• _What to work on_
Verbatim output required. Print the data in full.
--- Available data ---
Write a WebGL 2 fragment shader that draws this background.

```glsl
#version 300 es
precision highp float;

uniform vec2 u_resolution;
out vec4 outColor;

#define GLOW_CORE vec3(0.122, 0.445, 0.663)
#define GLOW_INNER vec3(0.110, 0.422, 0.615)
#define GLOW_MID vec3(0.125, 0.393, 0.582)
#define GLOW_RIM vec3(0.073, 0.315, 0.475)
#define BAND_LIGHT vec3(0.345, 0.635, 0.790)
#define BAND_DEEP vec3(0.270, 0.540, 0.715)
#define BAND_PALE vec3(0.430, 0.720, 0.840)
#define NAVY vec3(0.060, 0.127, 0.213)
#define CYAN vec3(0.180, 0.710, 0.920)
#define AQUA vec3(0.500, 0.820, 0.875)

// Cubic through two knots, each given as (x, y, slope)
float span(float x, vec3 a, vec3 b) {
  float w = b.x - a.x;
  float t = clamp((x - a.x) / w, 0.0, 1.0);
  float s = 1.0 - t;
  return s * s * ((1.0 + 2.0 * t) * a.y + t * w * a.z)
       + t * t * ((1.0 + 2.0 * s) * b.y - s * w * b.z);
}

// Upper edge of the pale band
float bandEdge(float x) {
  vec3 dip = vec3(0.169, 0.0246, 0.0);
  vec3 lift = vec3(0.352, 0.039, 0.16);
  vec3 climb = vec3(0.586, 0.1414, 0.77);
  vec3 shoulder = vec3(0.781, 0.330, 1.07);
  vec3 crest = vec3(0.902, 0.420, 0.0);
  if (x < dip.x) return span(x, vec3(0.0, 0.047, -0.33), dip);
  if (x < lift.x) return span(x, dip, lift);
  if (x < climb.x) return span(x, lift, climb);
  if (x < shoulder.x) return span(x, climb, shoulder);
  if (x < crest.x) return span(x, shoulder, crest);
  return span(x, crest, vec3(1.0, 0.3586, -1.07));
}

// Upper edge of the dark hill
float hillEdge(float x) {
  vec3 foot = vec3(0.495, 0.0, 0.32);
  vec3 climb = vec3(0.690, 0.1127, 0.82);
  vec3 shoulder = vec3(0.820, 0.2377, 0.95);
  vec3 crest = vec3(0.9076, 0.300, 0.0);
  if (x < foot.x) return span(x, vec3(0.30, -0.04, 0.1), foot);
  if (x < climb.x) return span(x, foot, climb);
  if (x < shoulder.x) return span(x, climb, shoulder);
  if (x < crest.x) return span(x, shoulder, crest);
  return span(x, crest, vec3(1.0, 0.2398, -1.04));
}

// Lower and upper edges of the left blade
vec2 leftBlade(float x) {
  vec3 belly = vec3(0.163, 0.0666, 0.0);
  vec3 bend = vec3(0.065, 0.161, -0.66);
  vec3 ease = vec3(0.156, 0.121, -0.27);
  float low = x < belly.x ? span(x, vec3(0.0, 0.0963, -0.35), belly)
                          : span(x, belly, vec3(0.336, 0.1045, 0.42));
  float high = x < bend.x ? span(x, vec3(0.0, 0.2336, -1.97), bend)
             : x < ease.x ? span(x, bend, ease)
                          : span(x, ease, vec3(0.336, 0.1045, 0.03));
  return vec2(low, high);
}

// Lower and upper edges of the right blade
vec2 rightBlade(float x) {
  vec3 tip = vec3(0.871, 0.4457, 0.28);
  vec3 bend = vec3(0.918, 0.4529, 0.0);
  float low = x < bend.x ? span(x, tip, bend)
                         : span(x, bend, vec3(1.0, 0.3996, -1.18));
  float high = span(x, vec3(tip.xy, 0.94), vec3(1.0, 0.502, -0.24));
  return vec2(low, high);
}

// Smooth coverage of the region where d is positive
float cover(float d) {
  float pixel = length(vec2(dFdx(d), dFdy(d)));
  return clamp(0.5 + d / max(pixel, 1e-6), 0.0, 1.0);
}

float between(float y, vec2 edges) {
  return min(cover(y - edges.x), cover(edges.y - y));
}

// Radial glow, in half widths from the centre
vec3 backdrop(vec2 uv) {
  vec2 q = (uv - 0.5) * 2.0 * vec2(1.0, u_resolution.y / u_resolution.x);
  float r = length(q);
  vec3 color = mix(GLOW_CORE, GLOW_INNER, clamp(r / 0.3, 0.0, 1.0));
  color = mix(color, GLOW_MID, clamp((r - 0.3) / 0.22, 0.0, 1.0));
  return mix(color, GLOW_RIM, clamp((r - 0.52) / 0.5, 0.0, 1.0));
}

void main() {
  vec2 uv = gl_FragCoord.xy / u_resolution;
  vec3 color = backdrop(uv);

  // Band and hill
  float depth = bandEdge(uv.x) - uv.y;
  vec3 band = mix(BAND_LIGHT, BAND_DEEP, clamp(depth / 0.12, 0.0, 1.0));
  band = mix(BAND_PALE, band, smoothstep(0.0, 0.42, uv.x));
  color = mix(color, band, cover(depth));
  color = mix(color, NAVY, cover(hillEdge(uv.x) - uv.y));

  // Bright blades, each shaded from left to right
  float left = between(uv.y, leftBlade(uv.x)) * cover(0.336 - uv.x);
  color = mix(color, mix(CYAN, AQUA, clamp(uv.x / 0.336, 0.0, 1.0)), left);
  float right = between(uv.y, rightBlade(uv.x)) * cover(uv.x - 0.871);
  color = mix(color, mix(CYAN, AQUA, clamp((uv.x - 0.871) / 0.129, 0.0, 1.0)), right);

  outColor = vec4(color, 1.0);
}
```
---
• _Completed task_
Write a WebGL 2 fragment shader that draws this background.

```glsl
#version 300 es
precision highp float;

uniform vec2 u_resolution;
out vec4 outColor;

#define GLOW_CORE vec3(0.122, 0.445, 0.663)
#define GLOW_INNER vec3(0.110, 0.422, 0.615)
#define GLOW_MID vec3(0.125, 0.393, 0.582)
#define GLOW_RIM vec3(0.073, 0.315, 0.475)
#define BAND_LIGHT vec3(0.345, 0.635, 0.790)
#define BAND_DEEP vec3(0.270, 0.540, 0.715)
#define BAND_PALE vec3(0.430, 0.720, 0.840)
#define NAVY vec3(0.060, 0.127, 0.213)
#define CYAN vec3(0.180, 0.710, 0.920)
#define AQUA vec3(0.500, 0.820, 0.875)

// Cubic through two knots, each given as (x, y, slope)
float span(float x, vec3 a, vec3 b) {
  float w = b.x - a.x;
  float t = clamp((x - a.x) / w, 0.0, 1.0);
  float s = 1.0 - t;
  return s * s * ((1.0 + 2.0 * t) * a.y + t * w * a.z)
       + t * t * ((1.0 + 2.0 * s) * b.y - s * w * b.z);
}

// Upper edge of the pale band
float bandEdge(float x) {
  vec3 dip = vec3(0.169, 0.0246, 0.0);
  vec3 lift = vec3(0.352, 0.039, 0.16);
  vec3 climb = vec3(0.586, 0.1414, 0.77);
  vec3 shoulder = vec3(0.781, 0.330, 1.07);
  vec3 crest = vec3(0.902, 0.420, 0.0);
  if (x < dip.x) return span(x, vec3(0.0, 0.047, -0.33), dip);
  if (x < lift.x) return span(x, dip, lift);
  if (x < climb.x) return span(x, lift, climb);
  if (x < shoulder.x) return span(x, climb, shoulder);
  if (x < crest.x) return span(x, shoulder, crest);
  return span(x, crest, vec3(1.0, 0.3586, -1.07));
}

// Upper edge of the dark hill
float hillEdge(float x) {
  vec3 foot = vec3(0.495, 0.0, 0.32);
  vec3 climb = vec3(0.690, 0.1127, 0.82);
  vec3 shoulder = vec3(0.820, 0.2377, 0.95);
  vec3 crest = vec3(0.9076, 0.300, 0.0);
  if (x < foot.x) return span(x, vec3(0.30, -0.04, 0.1), foot);
  if (x < climb.x) return span(x, foot, climb);
  if (x < shoulder.x) return span(x, climb, shoulder);
  if (x < crest.x) return span(x, shoulder, crest);
  return span(x, crest, vec3(1.0, 0.2398, -1.04));
}

// Lower and upper edges of the left blade
vec2 leftBlade(float x) {
  vec3 belly = vec3(0.163, 0.0666, 0.0);
  vec3 bend = vec3(0.065, 0.161, -0.66);
  vec3 ease = vec3(0.156, 0.121, -0.27);
  float low = x < belly.x ? span(x, vec3(0.0, 0.0963, -0.35), belly)
                          : span(x, belly, vec3(0.336, 0.1045, 0.42));
  float high = x < bend.x ? span(x, vec3(0.0, 0.2336, -1.97), bend)
             : x < ease.x ? span(x, bend, ease)
                          : span(x, ease, vec3(0.336, 0.1045, 0.03));
  return vec2(low, high);
}

// Lower and upper edges of the right blade
vec2 rightBlade(float x) {
  vec3 tip = vec3(0.871, 0.4457, 0.28);
  vec3 bend = vec3(0.918, 0.4529, 0.0);
  float low = x < bend.x ? span(x, tip, bend)
                         : span(x, bend, vec3(1.0, 0.3996, -1.18));
  float high = span(x, vec3(tip.xy, 0.94), vec3(1.0, 0.502, -0.24));
  return vec2(low, high);
}

// Smooth coverage of the region where d is positive
float cover(float d) {
  float pixel = length(vec2(dFdx(d), dFdy(d)));
  return clamp(0.5 + d / max(pixel, 1e-6), 0.0, 1.0);
}

float between(float y, vec2 edges) {
  return min(cover(y - edges.x), cover(edges.y - y));
}

// Radial glow, in half widths from the centre
vec3 backdrop(vec2 uv) {
  vec2 q = (uv - 0.5) * 2.0 * vec2(1.0, u_resolution.y / u_resolution.x);
  float r = length(q);
  vec3 color = mix(GLOW_CORE, GLOW_INNER, clamp(r / 0.3, 0.0, 1.0));
  color = mix(color, GLOW_MID, clamp((r - 0.3) / 0.22, 0.0, 1.0));
  return mix(color, GLOW_RIM, clamp((r - 0.52) / 0.5, 0.0, 1.0));
}

void main() {
  vec2 uv = gl_FragCoord.xy / u_resolution;
  vec3 color = backdrop(uv);

  // Band and hill
  float depth = bandEdge(uv.x) - uv.y;
  vec3 band = mix(BAND_LIGHT, BAND_DEEP, clamp(depth / 0.12, 0.0, 1.0));
  band = mix(BAND_PALE, band, smoothstep(0.0, 0.42, uv.x));
  color = mix(color, band, cover(depth));
  color = mix(color, NAVY, cover(hillEdge(uv.x) - uv.y));

  // Bright blades, each shaded from left to right
  float left = between(uv.y, leftBlade(uv.x)) * cover(0.336 - uv.x);
  color = mix(color, mix(CYAN, AQUA, clamp(uv.x / 0.336, 0.0, 1.0)), left);
  float right = between(uv.y, rightBlade(uv.x)) * cover(uv.x - 0.871);
  color = mix(color, mix(CYAN, AQUA, clamp((uv.x - 0.871) / 0.129, 0.0, 1.0)), right);

  outColor = vec4(color, 1.0);
}
```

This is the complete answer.